In this course you will be completing a learning activity, a three-part project in which you will be building a hypothetical protein. Proteins – large complex molecules – are major building blocks of all living organisms. Over the next four units you will complete three assignments that will guide you in the building of your hypothetical protein and gaining an understanding of mutations that could occur in this protein.
For Part 1 of the Genetics Project, you will need to name your protein and provide a description of the hypothetical function of the protein. You will need to relate the chemical composition and levels of structure found in your protein. In addition, explain the roles of DNA and RNA in protein synthesis.
For this Assignment, you are building a hypothetical protein. Proteins – large complex molecules – are major building blocks of all living organisms. In this unit you will continue to build your hypothetical protein.
For part 2 of the Genetics Project, you will be focusing on sequence. Remember your explanation of the roles DNA and RNA played in the formation of your hypothetical protein. For this activity you will first provide the completely hypothetical sequence of your protein. Next you will need to supply the corresponding RNA and complementary DNA sequences.
Amino acids are building blocks of proteins. Using the 20 amino acids that make up all proteins, you need to design a protein with 100 amino acids. Remember the following principles when constructing your protein sequence:
- You may integrate any combination of the 20 amino acids.
- Ensure that your protein has a start and stop codon.
- Be careful that the protein does not have an internal stop codon.
- The protein sequence should be written using the three-letter designator for an amino acid, e.g., Proline is Pro, Methionine is Met.
The genetic code is a set of rules for which the information in genetic material such as DNA and RNA can be translated into proteins. The genetic code is read in nucleotide triplets or codons. Using your protein sequence you will need to:
- Supply the corresponding RNA sequence using the Genetic Code. You can find the genetic code in your textbook and the provided template. You can write the sequence in triplet form (i.e., XXX XXX XXX).
- Now that you have the correct RNA sequence you will need to use your knowledge of complementary base pairing rules to deduce the DNA sequence of your hypothetical protein. Remember that RNA contains the unique base of Uracil (U) and DNA contains the base Thymidine (T). Again this sequence can be written in triplet code (i.e., XXX XXX XXX).
For the third and final part of this Assignment you will create mutations in your protein. Mutagens are agents that can alter the DNA of an organism. These changes or damage to the DNA can have varying effects on the protein product that the cell makes. For this part of the assignment you will need to complete the following:
- You will need to mutate your DNA sequence. Make changes to the DNA sequence of your hypothetical protein. You will make four separate changes or mutations. The mutations should be indicated in your DNA, RNA and protein sequences. The four types of mutations that you will need to demonstrate are:

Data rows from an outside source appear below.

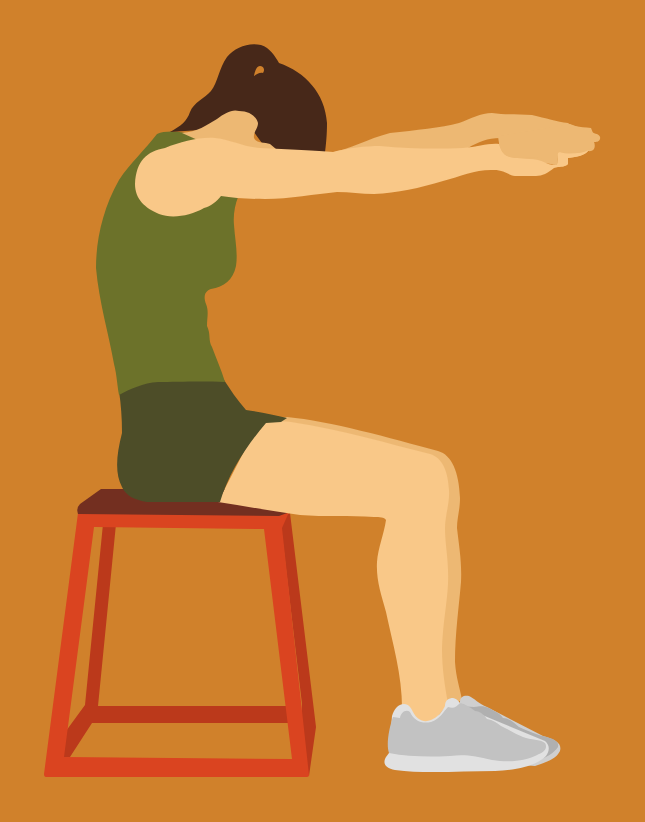
<!DOCTYPE html>
<html lang="en">
<head>
<meta charset="utf-8">
<title>Seated forward arm stretch</title>
<style>
:root {
  --background: #d0812b;
  --skin: #f9c888;
  --skin-shade: #edb873;
  --hair: #472819;
  --top: #6c722a;
  --shorts: #4d4d28;
  --stool: #da4420;
  --stool-shade: #bb391b;
  --seat: #732f20;
  --shoe: #c2c2c2;
  --shoe-shade: #b0b0b0;
  --sole: #e1e1e1;
  --sole-shade: #cfcfcf;
}
html, body { margin: 0; padding: 0; overflow: hidden; background: var(--background); }
.illustration { display: block; width: 645px; height: 822px; }
.background { fill: var(--background); }
.skin { fill: var(--skin); }
.skin-shade { fill: var(--skin-shade); }
.hair { fill: var(--hair); }
.top { fill: var(--top); }
.shorts { fill: var(--shorts); }
.stool { fill: var(--stool); }
.stool-shade { fill: var(--stool-shade); }
.seat { fill: var(--seat); }
.shoe { fill: var(--shoe); }
.shoe-shade { fill: var(--shoe-shade); }
.sole { fill: var(--sole); }
.sole-shade { fill: var(--sole-shade); }
</style>
</head>
<body>
<svg class="illustration" viewBox="0 0 645 822" role="img" aria-label="Woman sitting on a stool, stretching both arms forward with her head lowered">
  <rect class="background" width="645" height="822"/>

  <g id="stool">
    <g id="stool-back-frame" class="stool-shade">
      <polygon points="103,524 116,524 98,706 289,706 289,723 92,723 70,757 63,757 66,731 85,705"/>
      <path d="M280 518L290 513L316 727L309 776L300 760L302 704Z"/>
    </g>
    <path id="stool-front-frame" class="stool" fill-rule="evenodd" d="M78 513L280 515L289 512L282 528L309 775Q309 777 307 777H46Q44 777 44 774ZM94 527L64 757L292 759L264 529Z"/>
    <path id="stool-seat" class="seat" d="M101 489L240 489L290 512L279 516L78 514Q76 508 80 504Z"/>
  </g>

  <g id="far-leg">
    <path class="skin-shade" d="M270 420L287 417C330 421 390 438 438 451C452 455 459 472 460 498C460 510 457 518 457 528C459 546 462 562 461 582C459 606 455 634 455 662C456 678 460 688 462 700L446 708L420 600L425 480Z"/>
    <path class="sole-shade" d="M460 702C460 696 465 695 469 696C474 698 479 704 487 707L543 736C556 740 562 743 560 751C556 759 547 762 535 766L450 760Z"/>
    <path class="shoe-shade" d="M460 706L474 707C481 706 484 706 489 708C494 711 500 713 503 718C509 718 514 723 519 727C528 731 537 735 547 737C556 740 559 742 558 747C554 753 546 758 538 760L450 750Z"/>
  </g>

  <g id="near-leg">
    <path class="skin" d="M258 424C267 419 278 421 291 422C344 430 389 444 430 454C443 458 448 472 449 490C450 502 445 516 445 528C445 546 449 560 448 584C447 604 443 622 442 648C442 670 445 686 448 704L428 728L402 714C403 678 393 645 386 612C381 594 376 580 377 562C378 548 384 534 386 520C384 517 380 517 374 517C350 515 325 517 300 515C270 511 245 506 218 502Z"/>
    <path class="sole" d="M389 753L392 716C394 709 398 704 404 704C409 704 411 708 413 712C417 720 424 723 431 720C438 717 442 712 445 706C445 700 449 698 453 698C458 699 460 703 463 707L545 741C551 746 549 753 545 757C535 766 517 770 495 771C460 771 425 774 395 770C386 768 382 764 386 757Z"/>
    <path class="shoe" d="M389 753C386 745 389 728 393 717L400 718C401 712 406 709 410 712C414 721 422 724 431 722C440 719 444 711 448 707C454 709 456 707 460 703C465 704 470 707 475 711C480 711 484 715 487 719C493 720 497 723 501 726C508 729 515 734 523 737C531 740 540 739 545 743C548 748 544 752 539 754C526 761 510 763 492 760C475 756 465 754 450 756C430 757 409 757 389 753Z"/>
  </g>

  <path id="shorts" class="shorts" d="M119 391C130 380 198 374 224 380C230 389 237 400 246 410C260 412 275 415 287 418L281 422L266 423C248 444 229 472 220 502L147 502C135 500 126 496 122 487C115 474 116 456 122 433C122 418 121 405 119 391Z"/>

  <path id="tank-top" class="top" d="M157 134C167 130 182 131 198 137L238 197C235 205 233 215 234 225C235 240 238 253 236 266C233 280 224 287 211 289C205 291 203 296 206 304C209 311 207 318 207 326C211 334 208 340 212 347C216 358 221 369 225 382C201 381 175 382 158 382C143 383 130 389 119 395C117 384 117 376 114 364C109 335 99 302 96 268C96 240 103 208 119 180C130 163 145 150 157 134Z"/>

  <g id="head">
    <path class="hair" d="M170 132C181 126 187 121 190 112C194 102 204 99 211 91C218 82 219 68 227 57C235 47 249 42 261 45C270 48 275 56 279 63C305 72 325 93 327 123C327 135 326 144 325 153L270 154L245 120L200 130Z"/>
    <path id="hair-gap" class="background" d="M254 76C255 70 257 66 260 66C264 66 265 70 263 73C260 72 257 74 254 76Z"/>
    <path id="neck-and-ear" class="skin-shade" d="M182 133C197 132 207 125 217 119C225 113 232 109 239 111C249 111 256 116 258 123C258 129 253 132 254 138C257 144 265 142 270 144L276 149L220 150Z"/>
  </g>

  <path id="far-arm" class="skin-shade" d="M330 153C351 149 367 139 390 133C416 130 441 128 459 123C470 119 481 113 492 113C505 115 518 114 532 115C546 118 557 122 568 123C571 126 579 127 591 128L593 133C597 134 601 135 600 139C599 142 596 142 594 142C596 147 594 152 588 151C580 154 567 155 558 155C557 161 555 165 551 164L470 154Z"/>
  <path id="arm-gap" class="background" d="M468 148C478 142 488 138 500 138L499 144C488 144 478 147 468 148Z"/>

  <path id="near-arm" class="skin" d="M135 184C136 161 147 151 165 148C181 142 198 137 215 138C232 140 244 147 260 148C288 149 318 151 333 152C348 148 366 146 380 146C410 149 439 149 463 148C478 147 488 143 499 144C501 150 504 155 510 157C523 160 536 157 546 163C552 166 558 165 558 160C557 155 557 153 560 152C568 155 580 153 588 151C585 155 578 157 568 158L568 164C563 168 560 166 554 168C548 173 542 176 536 176L515 176C508 175 504 170 494 170C477 169 461 176 443 181C420 188 397 193 374 194C361 194 350 192 337 192C315 194 290 199 265 199C248 199 233 198 221 196C216 202 211 206 204 208C190 216 172 219 159 214C145 208 135 199 135 184Z"/>
  <path id="far-hand" class="skin-shade" d="M498 136L570 124L594 133L594 148L588 151C579 154 568 153 558 152C557 157 559 162 557 165C550 165 545 159 538 158C526 157 513 160 505 155C500 151 499 144 498 136Z"/>
  <path id="near-fingers" class="skin" d="M557 165C560 160 557 156 559 153C568 156 581 154 589 150C585 155 577 157 568 158L568 164C564 168 560 166 557 165Z"/>
</svg>
</body>
</html>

- Nonsense mutation
- Frameshift mutation
- Point mutation
- Insertion mutation
- Explain the effects of each mutation on your final protein.
- Provide a possible cause or source of each type of mutation.
- This project does not need to be in essay format. It is not necessary to include an introduction or conclusion.
- You should list the DNA and RNA sequence using a single letter to indicate a base, e.g., adenine is A, and thymine is T.
- The protein sequence should be written using the three-letter designator for an amino acid, e.g., Proline is Pro, and Methionine is Met.